Madman All-New Giant-Size Super Ginchy Special One Shot Review
Ready for an insane adventure with Madman? I'm not and after reading this I never want to be. All four tales spun in this giant-sized issue definitely give you more pages (and it costs more for them too) but none have very interesting stories. They often lead to nowhere and seem to have no point, and the constantly changing art has its moments, but they are fleeting and not memorable enough for even an honorable mention. Only fans of the characters or of the beat generation may enjoy this Ginchy special.
The first story in this special one-shot is titled "If I Should Live to See the Day I Die!" Madman is talking to Cadaver and precedes to fall down a seemingly endless hole having enough time to write a novel twice in his head and listen to Pink Floyd. Sound crazy? It is called "Madman" after all...
This first story by Zane Michael "Doc" Allred has the most sustenance out of all the stories. You know Cadaver is an awesome character when the first thing you hear him say is "..and that's when I took her ear." He was the most interesting character in this entire serious, his face literally falling off while he talks to Madman. His performance in the comic upstages Madman's early on only to be shattered when he starts crying for his mommy. The actual story was just one long running joke that was not always that funny and lacked a very climactic ending.

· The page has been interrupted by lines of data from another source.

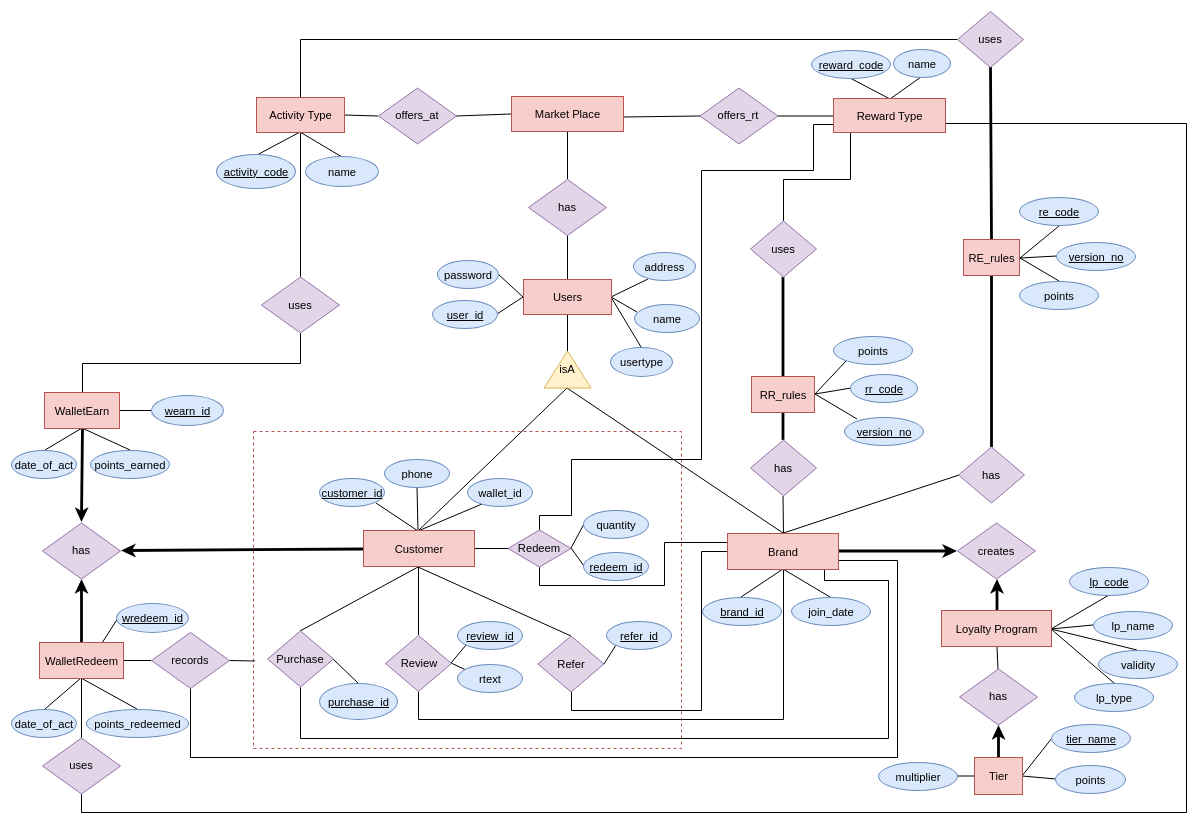
<!DOCTYPE html>
<html lang="en">
<head>
<meta charset="utf-8">
<title>Loyalty marketplace ER diagram</title>
<style>
:root {
  --entity: #f8cecc; --entity-line: #b85450;
  --attribute: #dae8fc; --attribute-line: #6c8ebf;
  --relation: #e1d5e7; --relation-line: #9673a6;
  --isa: #fff2cc; --isa-line: #d6b656;
  --ink: #000; --paper: #fff;
}
* { box-sizing: border-box; }
body { margin: 0; background: var(--paper); }
.diagram {
  position: relative; width: 1200px; height: 826px; overflow: hidden;
  font: 11.2px/14px "Liberation Sans", Arial, sans-serif; color: var(--ink);
}
.connectors { position: absolute; left: 0; top: 0; }
.line { fill: none; stroke: var(--ink); stroke-width: 1; }
.total { fill: none; stroke: var(--ink); stroke-width: 2.8; }
.aggregate { fill: none; stroke: var(--entity-line); stroke-dasharray: 3 3; }
.relations { fill: var(--relation); stroke: var(--relation-line); }
.isa { fill: var(--isa); stroke: var(--isa-line); }
.entity, .attr, .label {
  position: absolute; display: flex; align-items: center; justify-content: center;
  left: calc(var(--x) * 1px); top: calc(var(--y) * 1px);
  width: calc(var(--w) * 1px); height: calc(var(--h) * 1px);
  white-space: nowrap;
}
.entity { --h: 36; background: var(--entity); border: 1px solid var(--entity-line); }
.attr { --w: 80; --h: 29; background: var(--attribute); border: 1px solid var(--attribute-line); border-radius: 50%; }
.label { --w: 78; --h: 20; }
.key { text-decoration: underline; }
</style>
</head>
<body>
<main class="diagram">
<svg class="connectors" width="1200" height="826" viewBox="0 0 1200 826" aria-hidden="true">
  <defs>
    <marker id="arrow" markerUnits="userSpaceOnUse" markerWidth="15" markerHeight="14" refX="11" refY="7" orient="auto"><path d="M0 0L15 7L0 14L4 7z"/></marker>
    <polygon id="wide" points="0,-28 39,0 0,28 -39,0"/>
    <polygon id="narrow" points="0,-28 33,0 0,28 -33,0"/>
  </defs>
  <rect class="aggregate" x="253.5" y="431.5" width="428" height="317"/>
  <g class="line">
    <path d="M300.5 98V39.5H958"/>
    <path d="M344 115L378 116M456 116L511 114M623 117L700 116M778 116H834"/>
    <path d="M300 132L257 155M300 132L342 157M300.5 132V277M300.5 333V363.5H82.5V393"/>
    <path d="M850 78L890 99L921 77"/>
    <path d="M567.5 132V179M567.5 235V280M567.5 314V352"/>
    <path d="M498 274L523 297L497 314M611 297L648 279M611 297L637 312M611 297L641 347"/>
    <path d="M567 388L418 531M567 388L783 533"/>
    <path d="M918 132.5H850.5V179.5H783.5V221"/>
    <path d="M834 124.5H813.5V170.5H701.5V459.5H571.5V515.5H539.5V530"/>
    <path d="M946 123.5H1186.5V812.5H81.5V794"/>
    <path d="M815 394L846 361M815 394L851 388M815 394L857 419"/>
    <path d="M1020 258L1059 226M1020 258L1057 256M1020 258L1059 281"/>
    <path d="M783 496L783.5 533L959 475"/>
    <path d="M119 410.5H152M82 428L45 450M82 428L130 450"/>
    <path d="M376 503L418 531L417 487M418 531L482 504"/>
    <path d="M474 548.5H508M571 548L584 524M571 548L584 566"/>
    <path d="M539.5 567V585.5H664.5V542.5H728"/>
    <path d="M418 567L300 631M418.5 567V635M418 567L571 636"/>
    <path d="M333 659L358 683M451 663L466 645M451 663L466 670M604 664L616 645"/>
    <path d="M300.5 687V738.5H888.5V580.5H824.5V569"/>
    <path d="M418.5 691V719.5H783.5V569"/>
    <path d="M571.5 692V710.5H701.5V551.5H728"/>
    <path d="M783 569L741 597M783 569L830 597"/>
    <path d="M838 560.5H897.5V757.5H190.5V688M123 660.5H151M229 660.5L255 661"/>
    <path d="M102 643L118 618M81 678L45 709M81.5 678V738M81 678L137 709"/>
    <path d="M1051 629L1109 595M1051 629L1093 625M1051 629L1137 650M1051 629L1114 683"/>
    <path d="M997 647L998 669M957 776H975M1022 776L1052 738M1022 776L1056 779"/>
  </g>
  <g class="total">
    <path d="M990.5 67L991.5 240M991.5 275V447M783 277V377M783 412V440"/>
    <g marker-end="url(#arrow)">
      <path d="M82.5 428L81.5 518"/><path d="M81.5 643V583"/><path d="M364 549L125 550.5"/>
      <path d="M838 551H953"/><path d="M997 611V583"/><path d="M998.5 758V729"/>
    </g>
  </g>
  <g class="relations">
    <use href="#wide" x="417.5" y="116"/><use href="#wide" x="739" y="116"/>
    <use href="#narrow" x="990.5" y="39.5"/><use href="#wide" x="567.5" y="207.5"/>
    <use href="#narrow" x="783.5" y="249"/><use href="#wide" x="300.5" y="305"/>
    <use href="#wide" x="81.5" y="551"/><use href="#wide" x="190.5" y="660.5"/>
    <use href="#wide" x="81.5" y="766"/><use href="#narrow" x="783.5" y="468"/>
    <use href="#narrow" x="991.5" y="475"/><use href="#wide" x="996.5" y="551"/>
    <use href="#wide" x="998.5" y="697"/><use href="#narrow" x="300.5" y="659"/>
    <use href="#narrow" x="418.5" y="663.5"/><use href="#narrow" x="571" y="664"/>
    <polygon points="539.5,530 571,548.5 539.5,567 508,548.5"/>
  </g>
  <polygon class="isa" points="567.5,351 591,388 544,388"/>
</svg>

<section aria-label="Entities">
  <div class="entity" style="--x:256;--y:97;--w:89">Activity Type</div>
  <div class="entity" style="--x:511;--y:96;--w:113">Market Place</div>
  <div class="entity" style="--x:833;--y:98;--w:113;--h:35">Reward Type</div>
  <div class="entity" style="--x:523;--y:279;--w:89">Users</div>
  <div class="entity" style="--x:963;--y:239;--w:57;--h:37">RE_rules</div>
  <div class="entity" style="--x:751;--y:376;--w:64;--h:37">RR_rules</div>
  <div class="entity" style="--x:44;--y:392;--w:76;--h:37">WalletEarn</div>
  <div class="entity" style="--x:363;--y:530;--w:112;--h:37">Customer</div>
  <div class="entity" style="--x:727;--y:533;--w:112;--h:37">Brand</div>
  <div class="entity" style="--x:39;--y:642;--w:85;--h:37">WalletRedeem</div>
  <div class="entity" style="--x:941;--y:610;--w:111;--h:37">Loyalty Program</div>
  <div class="entity" style="--x:974;--y:757;--w:49;--h:38">Tier</div>
</section>

<section aria-label="Attributes">
  <div class="attr key" style="--x:811;--y:50">reward_code</div>
  <div class="attr" style="--x:893;--y:49;--w:58">name</div>
  <div class="attr key" style="--x:216;--y:154;--h:35">activity_code</div>
  <div class="attr" style="--x:305;--y:156;--w:74;--h:31">name</div>
  <div class="attr" style="--x:437;--y:260;--w:62">password</div>
  <div class="attr key" style="--x:432;--y:300;--w:66">user_id</div>
  <div class="attr" style="--x:633;--y:252;--w:63">address</div>
  <div class="attr" style="--x:634;--y:304;--w:66">name</div>
  <div class="attr" style="--x:610;--y:347;--w:63;--h:30">usertype</div>
  <div class="attr" style="--x:833;--y:336">points</div>
  <div class="attr key" style="--x:850;--y:374;--w:68">rr_code</div>
  <div class="attr key" style="--x:844;--y:417">version_no</div>
  <div class="attr key" style="--x:1019;--y:197">re_code</div>
  <div class="attr key" style="--x:1056;--y:242">version_no</div>
  <div class="attr" style="--x:1019;--y:281">points</div>
  <div class="attr key" style="--x:151;--y:395;--w:73;--h:31">wearn_id</div>
  <div class="attr" style="--x:11;--y:450;--w:66">date_of_act</div>
  <div class="attr" style="--x:90;--y:450">points_earned</div>
  <div class="attr key" style="--x:319;--y:478;--w:66">customer_id</div>
  <div class="attr" style="--x:384;--y:459;--w:66">phone</div>
  <div class="attr" style="--x:467;--y:478;--w:66">wallet_id</div>
  <div class="attr" style="--x:583;--y:510;--w:66">quantity</div>
  <div class="attr key" style="--x:583;--y:552;--w:66">redeem_id</div>
  <div class="attr key" style="--x:702;--y:597">brand_id</div>
  <div class="attr" style="--x:791;--y:597">join_date</div>
  <div class="attr key" style="--x:116;--y:603;--w:73;--h:30">wredeem_id</div>
  <div class="attr" style="--x:11;--y:709;--w:66">date_of_act</div>
  <div class="attr" style="--x:86;--y:709;--w:103">points_redeemed</div>
  <div class="attr key" style="--x:457;--y:621;--w:66">review_id</div>
  <div class="attr" style="--x:457;--y:664;--w:66">rtext</div>
  <div class="attr key" style="--x:319;--y:683;--w:79;--h:37">purchase_id</div>
  <div class="attr key" style="--x:606;--y:621;--w:66">refer_id</div>
  <div class="attr key" style="--x:1069;--y:567">lp_code</div>
  <div class="attr" style="--x:1093;--y:611">lp_name</div>
  <div class="attr" style="--x:1098;--y:650">validity</div>
  <div class="attr" style="--x:1074;--y:683">lp_type</div>
  <div class="attr key" style="--x:1051;--y:724">tier_name</div>
  <div class="attr" style="--x:1055;--y:765;--w:71">points</div>
  <div class="attr" style="--x:878;--y:762">multiplier</div>
</section>

<section aria-label="Relationships">
  <div class="label" style="--x:378;--y:105">offers_at</div>
  <div class="label" style="--x:699;--y:105">offers_rt</div>
  <div class="label" style="--x:951;--y:29">uses</div>
  <div class="label" style="--x:528;--y:197">has</div>
  <div class="label" style="--x:744;--y:239">uses</div>
  <div class="label" style="--x:261;--y:295">uses</div>
  <div class="label" style="--x:528;--y:359">isA</div>
  <div class="label" style="--x:42;--y:540">has</div>
  <div class="label" style="--x:744;--y:458">has</div>
  <div class="label" style="--x:952;--y:465">has</div>
  <div class="label" style="--x:500;--y:538">Redeem</div>
  <div class="label" style="--x:957;--y:541">creates</div>
  <div class="label" style="--x:151;--y:650">records</div>
  <div class="label" style="--x:261;--y:649">Purchase</div>
  <div class="label" style="--x:380;--y:653">Review</div>
  <div class="label" style="--x:532;--y:654">Refer</div>
  <div class="label" style="--x:959;--y:686">has</div>
  <div class="label" style="--x:42;--y:755">uses</div>
</section>
</main>
</body>
</html>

The artwork was fairly decent. It had a Sunday-morning cartoon feel to it that fit with Madman's character: a loony and out-of-place-world not to be taken seriously. The art also had a vibrant appeal to the eye and the pin-up from this story was great.
The artwork still could not hide the fact that the story was far from Oscar worthy though it wasn't trying to be, and the gags it tried to pull were only successful about half the time, which is better than just striking out completely but not enough to hit a homerun.
The next story was a little ditty known as "It's All in the Song" about Madman discovering his girlfriend depressed over a song sung by Death Cab For Ugly! A nice play on words but the story itself... not as nice.
Emi Lenox wrote this short tale that really needed more pages dedicated to it to make the story more than just a seemingly random and bizarre event that could use a little more development. The art is also a little wonky with a different feel to it than the usual comic book art: now instead of a Sunday morning cartoon Madman looks like a fairly decent picture you could find on DeviantArt. The backgrounds lack detail but it was not really necessary with such a vague story – and the colors actually carried a mood with them that seemed very basic but it worked with the story.
The next story is an entire parody of the Beat culture classic novel "On the Road" – a take-off of Beat writer Jack Kerouac's novel. Sal and his friend Neel are going across galaxies in their spaceship to discover themselves and, mostly, sleep with "hot" alien chicks and get drunk off alien hooch.
For fans of the book "On the Road" this parody is well done and an interesting spin-off. Writer Matt Kindt's idea to have the captions look like they were typed by a typewriter were a nice touch, nodding to the real life fact that Kerouac wrote his entire manuscript about the trip he took on a typewriter. The art is definitely different, with every panel looking like a water-colored painting. It lacked the detail to be considered a masterpiece but was still an interesting artistic experience. And unlike the other stories the tale in this story is fleshed out enough and does not feel rushed or incomplete and the characters were fairly enjoyable – just don't expect to see more than a panel or two dedicated to showing Madman – he is almost virtually absent from this tale which may leave fans of the characters and not the beat culture frustrated.
The final story is "Bang!" This life-or-death story shows the medical consequences Madman faces after being shot and his girlfriend's desperate attempt to save him with the help of Dr. Flem.
The writer of "Bang!," Tonci Zonjic, finally started after the first three stories failures to get me more interested in Madman and his girlfriend. Their chemistry was great and his girlfriend's fight with Dr. Flem was pretty funny without having to try. The problem: the story was very confusing. Madman is shot and has an odd medical reaction that is not fully explained, and since I am not very invested in Madman's character, the fact that he may die (which seems highly unlikely since when do they ever kill off characters in comics unless they are going to bring them back) did not concern me very much. People following his character may find themselves emotionally invested, but the actual story still has a few holes in it that need to be filled in with some helpful answers. The art, again, is far from spectacular. There is a very nice image of Madman's skull that really does look like something out of a doctor's office and the colors at one point turn an eerie shade of green that adds to the mood.
Character-wise no characters other than Cadaver really interested me until the end – still only slightly. I am rather unfamiliar with them so there is not a strong connection with the characters but the situations presented in this issue that are supposed to make me feel for the characters fail. Followers of the characters may enjoy the zany characters and storylines more than me and followers of the Beat movement would be happy to see numerous references to the Beat culture in not only "On the Road" but in the other stories in much less obvious ways. The storylines still lead to nowhere and proved pointless – but that's how one-shots usually are. Just pointless tales that never really make big changes with a character and are just a tool to squander more of people's money. For those not following Madman religiously or the Beat culture the stories are mostly mediocre jumbles with matching artwork that may be worth it but for a lot less than the six bucks it is priced at.
Overall Score – 6.5/10